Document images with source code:
☆ ☆ ☆ ☆ ☆ ☆ ☆
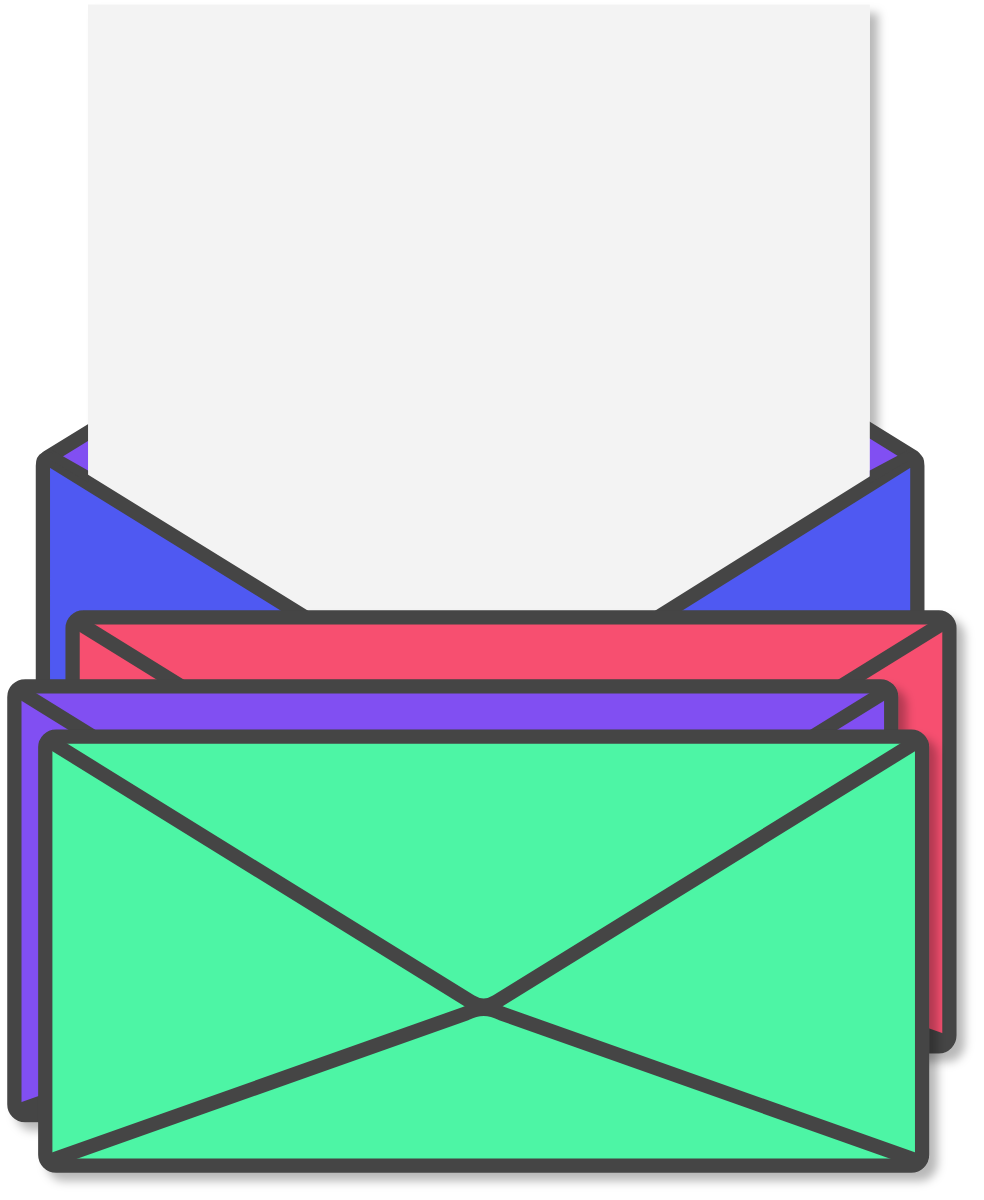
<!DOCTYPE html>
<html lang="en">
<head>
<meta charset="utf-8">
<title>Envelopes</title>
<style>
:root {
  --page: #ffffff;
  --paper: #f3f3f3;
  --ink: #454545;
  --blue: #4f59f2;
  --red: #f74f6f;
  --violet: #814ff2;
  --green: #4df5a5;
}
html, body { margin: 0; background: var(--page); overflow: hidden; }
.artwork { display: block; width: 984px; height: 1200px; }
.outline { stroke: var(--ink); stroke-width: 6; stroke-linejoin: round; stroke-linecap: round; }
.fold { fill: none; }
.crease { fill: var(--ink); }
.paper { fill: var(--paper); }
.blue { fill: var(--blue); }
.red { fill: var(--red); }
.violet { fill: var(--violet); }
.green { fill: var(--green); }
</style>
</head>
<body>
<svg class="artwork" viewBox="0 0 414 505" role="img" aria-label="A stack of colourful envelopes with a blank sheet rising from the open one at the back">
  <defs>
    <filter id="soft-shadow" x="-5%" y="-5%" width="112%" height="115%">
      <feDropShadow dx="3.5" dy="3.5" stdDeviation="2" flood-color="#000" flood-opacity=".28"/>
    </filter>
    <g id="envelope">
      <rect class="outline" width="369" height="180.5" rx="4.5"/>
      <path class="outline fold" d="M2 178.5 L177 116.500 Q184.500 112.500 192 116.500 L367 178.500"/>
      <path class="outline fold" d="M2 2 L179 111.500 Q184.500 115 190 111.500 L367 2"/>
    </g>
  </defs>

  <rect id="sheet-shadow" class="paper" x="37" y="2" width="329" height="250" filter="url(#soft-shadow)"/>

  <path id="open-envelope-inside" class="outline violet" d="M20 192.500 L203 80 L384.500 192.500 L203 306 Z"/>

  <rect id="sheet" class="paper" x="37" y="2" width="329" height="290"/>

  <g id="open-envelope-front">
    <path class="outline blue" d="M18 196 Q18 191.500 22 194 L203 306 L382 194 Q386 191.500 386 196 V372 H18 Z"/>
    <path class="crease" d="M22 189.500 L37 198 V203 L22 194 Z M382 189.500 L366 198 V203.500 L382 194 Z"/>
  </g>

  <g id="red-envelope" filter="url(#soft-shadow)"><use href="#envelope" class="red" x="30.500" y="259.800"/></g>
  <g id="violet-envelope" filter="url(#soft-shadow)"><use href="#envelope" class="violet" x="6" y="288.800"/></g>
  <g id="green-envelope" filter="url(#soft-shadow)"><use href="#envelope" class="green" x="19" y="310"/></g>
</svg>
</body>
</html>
☆ ☆ ☆ ☆ ☆ ☆ ☆
**ABOUT THIS EXERCISE**
Across all the lines above, repeat the wording exactly and omit the pictures.

**SOLUTION TO THE EXERCISE**
<!DOCTYPE html>
<html lang="en">
<head>
<meta charset="utf-8">
<title>Envelopes</title>
<style>
:root {
  --page: #ffffff;
  --paper: #f3f3f3;
  --ink: #454545;
  --blue: #4f59f2;
  --red: #f74f6f;
  --violet: #814ff2;
  --green: #4df5a5;
}
html, body { margin: 0; background: var(--page); overflow: hidden; }
.artwork { display: block; width: 984px; height: 1200px; }
.outline { stroke: var(--ink); stroke-width: 6; stroke-linejoin: round; stroke-linecap: round; }
.fold { fill: none; }
.crease { fill: var(--ink); }
.paper { fill: var(--paper); }
.blue { fill: var(--blue); }
.red { fill: var(--red); }
.violet { fill: var(--violet); }
.green { fill: var(--green); }
</style>
</head>
<body>
<svg class="artwork" viewBox="0 0 414 505" role="img" aria-label="A stack of colourful envelopes with a blank sheet rising from the open one at the back">
  <defs>
    <filter id="soft-shadow" x="-5%" y="-5%" width="112%" height="115%">
      <feDropShadow dx="3.5" dy="3.5" stdDeviation="2" flood-color="#000" flood-opacity=".28"/>
    </filter>
    <g id="envelope">
      <rect class="outline" width="369" height="180.5" rx="4.5"/>
      <path class="outline fold" d="M2 178.5 L177 116.500 Q184.500 112.500 192 116.500 L367 178.500"/>
      <path class="outline fold" d="M2 2 L179 111.500 Q184.500 115 190 111.500 L367 2"/>
    </g>
  </defs>

  <rect id="sheet-shadow" class="paper" x="37" y="2" width="329" height="250" filter="url(#soft-shadow)"/>

  <path id="open-envelope-inside" class="outline violet" d="M20 192.500 L203 80 L384.500 192.500 L203 306 Z"/>

  <rect id="sheet" class="paper" x="37" y="2" width="329" height="290"/>

  <g id="open-envelope-front">
    <path class="outline blue" d="M18 196 Q18 191.500 22 194 L203 306 L382 194 Q386 191.500 386 196 V372 H18 Z"/>
    <path class="crease" d="M22 189.500 L37 198 V203 L22 194 Z M382 189.500 L366 198 V203.500 L382 194 Z"/>
  </g>

  <g id="red-envelope" filter="url(#soft-shadow)"><use href="#envelope" class="red" x="30.500" y="259.800"/></g>
  <g id="violet-envelope" filter="url(#soft-shadow)"><use href="#envelope" class="violet" x="6" y="288.800"/></g>
  <g id="green-envelope" filter="url(#soft-shadow)"><use href="#envelope" class="green" x="19" y="310"/></g>
</svg>
</body>
</html>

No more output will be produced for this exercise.